#### [TASK]
Your answer should be the full set of records, printed exactly as they stand.

#### [DATA EXTRACT]
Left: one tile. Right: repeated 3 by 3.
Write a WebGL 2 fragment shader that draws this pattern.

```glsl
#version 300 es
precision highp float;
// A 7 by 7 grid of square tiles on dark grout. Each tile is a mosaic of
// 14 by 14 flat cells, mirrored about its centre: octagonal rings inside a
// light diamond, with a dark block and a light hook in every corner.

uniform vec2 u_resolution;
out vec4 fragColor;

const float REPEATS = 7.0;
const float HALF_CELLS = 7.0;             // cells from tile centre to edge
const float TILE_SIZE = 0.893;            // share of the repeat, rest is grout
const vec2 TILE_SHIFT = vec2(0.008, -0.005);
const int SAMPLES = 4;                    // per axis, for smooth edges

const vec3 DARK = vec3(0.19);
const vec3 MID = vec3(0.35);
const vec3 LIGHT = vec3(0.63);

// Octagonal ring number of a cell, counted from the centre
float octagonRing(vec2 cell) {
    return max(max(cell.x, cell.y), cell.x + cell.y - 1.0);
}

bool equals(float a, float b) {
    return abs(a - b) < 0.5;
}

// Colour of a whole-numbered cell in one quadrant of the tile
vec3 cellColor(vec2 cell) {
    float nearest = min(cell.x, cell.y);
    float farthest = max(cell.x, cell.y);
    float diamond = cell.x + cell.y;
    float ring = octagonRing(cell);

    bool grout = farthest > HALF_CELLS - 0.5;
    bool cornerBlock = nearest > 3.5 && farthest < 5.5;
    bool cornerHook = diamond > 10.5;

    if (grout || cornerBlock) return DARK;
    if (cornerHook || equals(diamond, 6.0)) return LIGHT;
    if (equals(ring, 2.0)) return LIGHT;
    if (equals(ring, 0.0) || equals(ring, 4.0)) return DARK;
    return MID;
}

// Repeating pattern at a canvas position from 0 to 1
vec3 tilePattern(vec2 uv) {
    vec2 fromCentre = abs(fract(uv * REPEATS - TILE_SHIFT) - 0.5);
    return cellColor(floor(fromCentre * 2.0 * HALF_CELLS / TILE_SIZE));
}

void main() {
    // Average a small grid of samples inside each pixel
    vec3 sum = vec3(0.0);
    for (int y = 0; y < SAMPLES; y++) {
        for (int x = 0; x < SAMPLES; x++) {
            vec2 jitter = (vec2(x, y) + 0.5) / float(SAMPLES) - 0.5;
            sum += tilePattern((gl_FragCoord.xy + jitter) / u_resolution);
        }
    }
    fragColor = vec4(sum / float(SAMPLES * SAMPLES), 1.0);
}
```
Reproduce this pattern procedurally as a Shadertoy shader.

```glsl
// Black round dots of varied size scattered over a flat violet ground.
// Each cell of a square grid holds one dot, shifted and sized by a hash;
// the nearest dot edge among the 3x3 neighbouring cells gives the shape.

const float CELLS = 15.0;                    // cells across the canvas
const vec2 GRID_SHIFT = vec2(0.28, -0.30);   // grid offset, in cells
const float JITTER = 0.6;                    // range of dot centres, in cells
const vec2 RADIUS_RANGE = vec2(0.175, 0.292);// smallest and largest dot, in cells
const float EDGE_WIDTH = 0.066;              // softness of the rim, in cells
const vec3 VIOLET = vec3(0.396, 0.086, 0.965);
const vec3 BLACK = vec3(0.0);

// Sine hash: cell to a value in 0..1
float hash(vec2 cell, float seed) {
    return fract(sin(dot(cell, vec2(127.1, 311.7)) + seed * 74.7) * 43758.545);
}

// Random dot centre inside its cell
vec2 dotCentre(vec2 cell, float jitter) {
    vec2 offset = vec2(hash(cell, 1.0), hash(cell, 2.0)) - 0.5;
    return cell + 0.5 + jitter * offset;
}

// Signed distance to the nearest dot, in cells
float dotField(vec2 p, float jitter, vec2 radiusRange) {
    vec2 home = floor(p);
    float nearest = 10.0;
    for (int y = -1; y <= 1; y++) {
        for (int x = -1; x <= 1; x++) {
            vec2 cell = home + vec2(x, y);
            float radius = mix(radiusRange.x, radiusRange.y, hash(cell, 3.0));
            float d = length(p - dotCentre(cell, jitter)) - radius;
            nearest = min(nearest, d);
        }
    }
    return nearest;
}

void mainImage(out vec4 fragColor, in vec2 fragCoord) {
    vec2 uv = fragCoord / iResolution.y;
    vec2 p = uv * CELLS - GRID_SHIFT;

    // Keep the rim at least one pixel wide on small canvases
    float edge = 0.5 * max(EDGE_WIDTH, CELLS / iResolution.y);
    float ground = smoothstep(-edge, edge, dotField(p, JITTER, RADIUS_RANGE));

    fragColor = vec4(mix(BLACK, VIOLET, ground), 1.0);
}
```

#### [WORKED SOLUTION]
Left: one tile. Right: repeated 3 by 3.
Write a WebGL 2 fragment shader that draws this pattern.

```glsl
#version 300 es
precision highp float;
// A 7 by 7 grid of square tiles on dark grout. Each tile is a mosaic of
// 14 by 14 flat cells, mirrored about its centre: octagonal rings inside a
// light diamond, with a dark block and a light hook in every corner.

uniform vec2 u_resolution;
out vec4 fragColor;

const float REPEATS = 7.0;
const float HALF_CELLS = 7.0;             // cells from tile centre to edge
const float TILE_SIZE = 0.893;            // share of the repeat, rest is grout
const vec2 TILE_SHIFT = vec2(0.008, -0.005);
const int SAMPLES = 4;                    // per axis, for smooth edges

const vec3 DARK = vec3(0.19);
const vec3 MID = vec3(0.35);
const vec3 LIGHT = vec3(0.63);

// Octagonal ring number of a cell, counted from the centre
float octagonRing(vec2 cell) {
    return max(max(cell.x, cell.y), cell.x + cell.y - 1.0);
}

bool equals(float a, float b) {
    return abs(a - b) < 0.5;
}

// Colour of a whole-numbered cell in one quadrant of the tile
vec3 cellColor(vec2 cell) {
    float nearest = min(cell.x, cell.y);
    float farthest = max(cell.x, cell.y);
    float diamond = cell.x + cell.y;
    float ring = octagonRing(cell);

    bool grout = farthest > HALF_CELLS - 0.5;
    bool cornerBlock = nearest > 3.5 && farthest < 5.5;
    bool cornerHook = diamond > 10.5;

    if (grout || cornerBlock) return DARK;
    if (cornerHook || equals(diamond, 6.0)) return LIGHT;
    if (equals(ring, 2.0)) return LIGHT;
    if (equals(ring, 0.0) || equals(ring, 4.0)) return DARK;
    return MID;
}

// Repeating pattern at a canvas position from 0 to 1
vec3 tilePattern(vec2 uv) {
    vec2 fromCentre = abs(fract(uv * REPEATS - TILE_SHIFT) - 0.5);
    return cellColor(floor(fromCentre * 2.0 * HALF_CELLS / TILE_SIZE));
}

void main() {
    // Average a small grid of samples inside each pixel
    vec3 sum = vec3(0.0);
    for (int y = 0; y < SAMPLES; y++) {
        for (int x = 0; x < SAMPLES; x++) {
            vec2 jitter = (vec2(x, y) + 0.5) / float(SAMPLES) - 0.5;
            sum += tilePattern((gl_FragCoord.xy + jitter) / u_resolution);
        }
    }
    fragColor = vec4(sum / float(SAMPLES * SAMPLES), 1.0);
}
```
Reproduce this pattern procedurally as a Shadertoy shader.

```glsl
// Black round dots of varied size scattered over a flat violet ground.
// Each cell of a square grid holds one dot, shifted and sized by a hash;
// the nearest dot edge among the 3x3 neighbouring cells gives the shape.

const float CELLS = 15.0;                    // cells across the canvas
const vec2 GRID_SHIFT = vec2(0.28, -0.30);   // grid offset, in cells
const float JITTER = 0.6;                    // range of dot centres, in cells
const vec2 RADIUS_RANGE = vec2(0.175, 0.292);// smallest and largest dot, in cells
const float EDGE_WIDTH = 0.066;              // softness of the rim, in cells
const vec3 VIOLET = vec3(0.396, 0.086, 0.965);
const vec3 BLACK = vec3(0.0);

// Sine hash: cell to a value in 0..1
float hash(vec2 cell, float seed) {
    return fract(sin(dot(cell, vec2(127.1, 311.7)) + seed * 74.7) * 43758.545);
}

// Random dot centre inside its cell
vec2 dotCentre(vec2 cell, float jitter) {
    vec2 offset = vec2(hash(cell, 1.0), hash(cell, 2.0)) - 0.5;
    return cell + 0.5 + jitter * offset;
}

// Signed distance to the nearest dot, in cells
float dotField(vec2 p, float jitter, vec2 radiusRange) {
    vec2 home = floor(p);
    float nearest = 10.0;
    for (int y = -1; y <= 1; y++) {
        for (int x = -1; x <= 1; x++) {
            vec2 cell = home + vec2(x, y);
            float radius = mix(radiusRange.x, radiusRange.y, hash(cell, 3.0));
            float d = length(p - dotCentre(cell, jitter)) - radius;
            nearest = min(nearest, d);
        }
    }
    return nearest;
}

void mainImage(out vec4 fragColor, in vec2 fragCoord) {
    vec2 uv = fragCoord / iResolution.y;
    vec2 p = uv * CELLS - GRID_SHIFT;

    // Keep the rim at least one pixel wide on small canvases
    float edge = 0.5 * max(EDGE_WIDTH, CELLS / iResolution.y);
    float ground = smoothstep(-edge, edge, dotField(p, JITTER, RADIUS_RANGE));

    fragColor = vec4(mix(BLACK, VIOLET, ground), 1.0);
}
```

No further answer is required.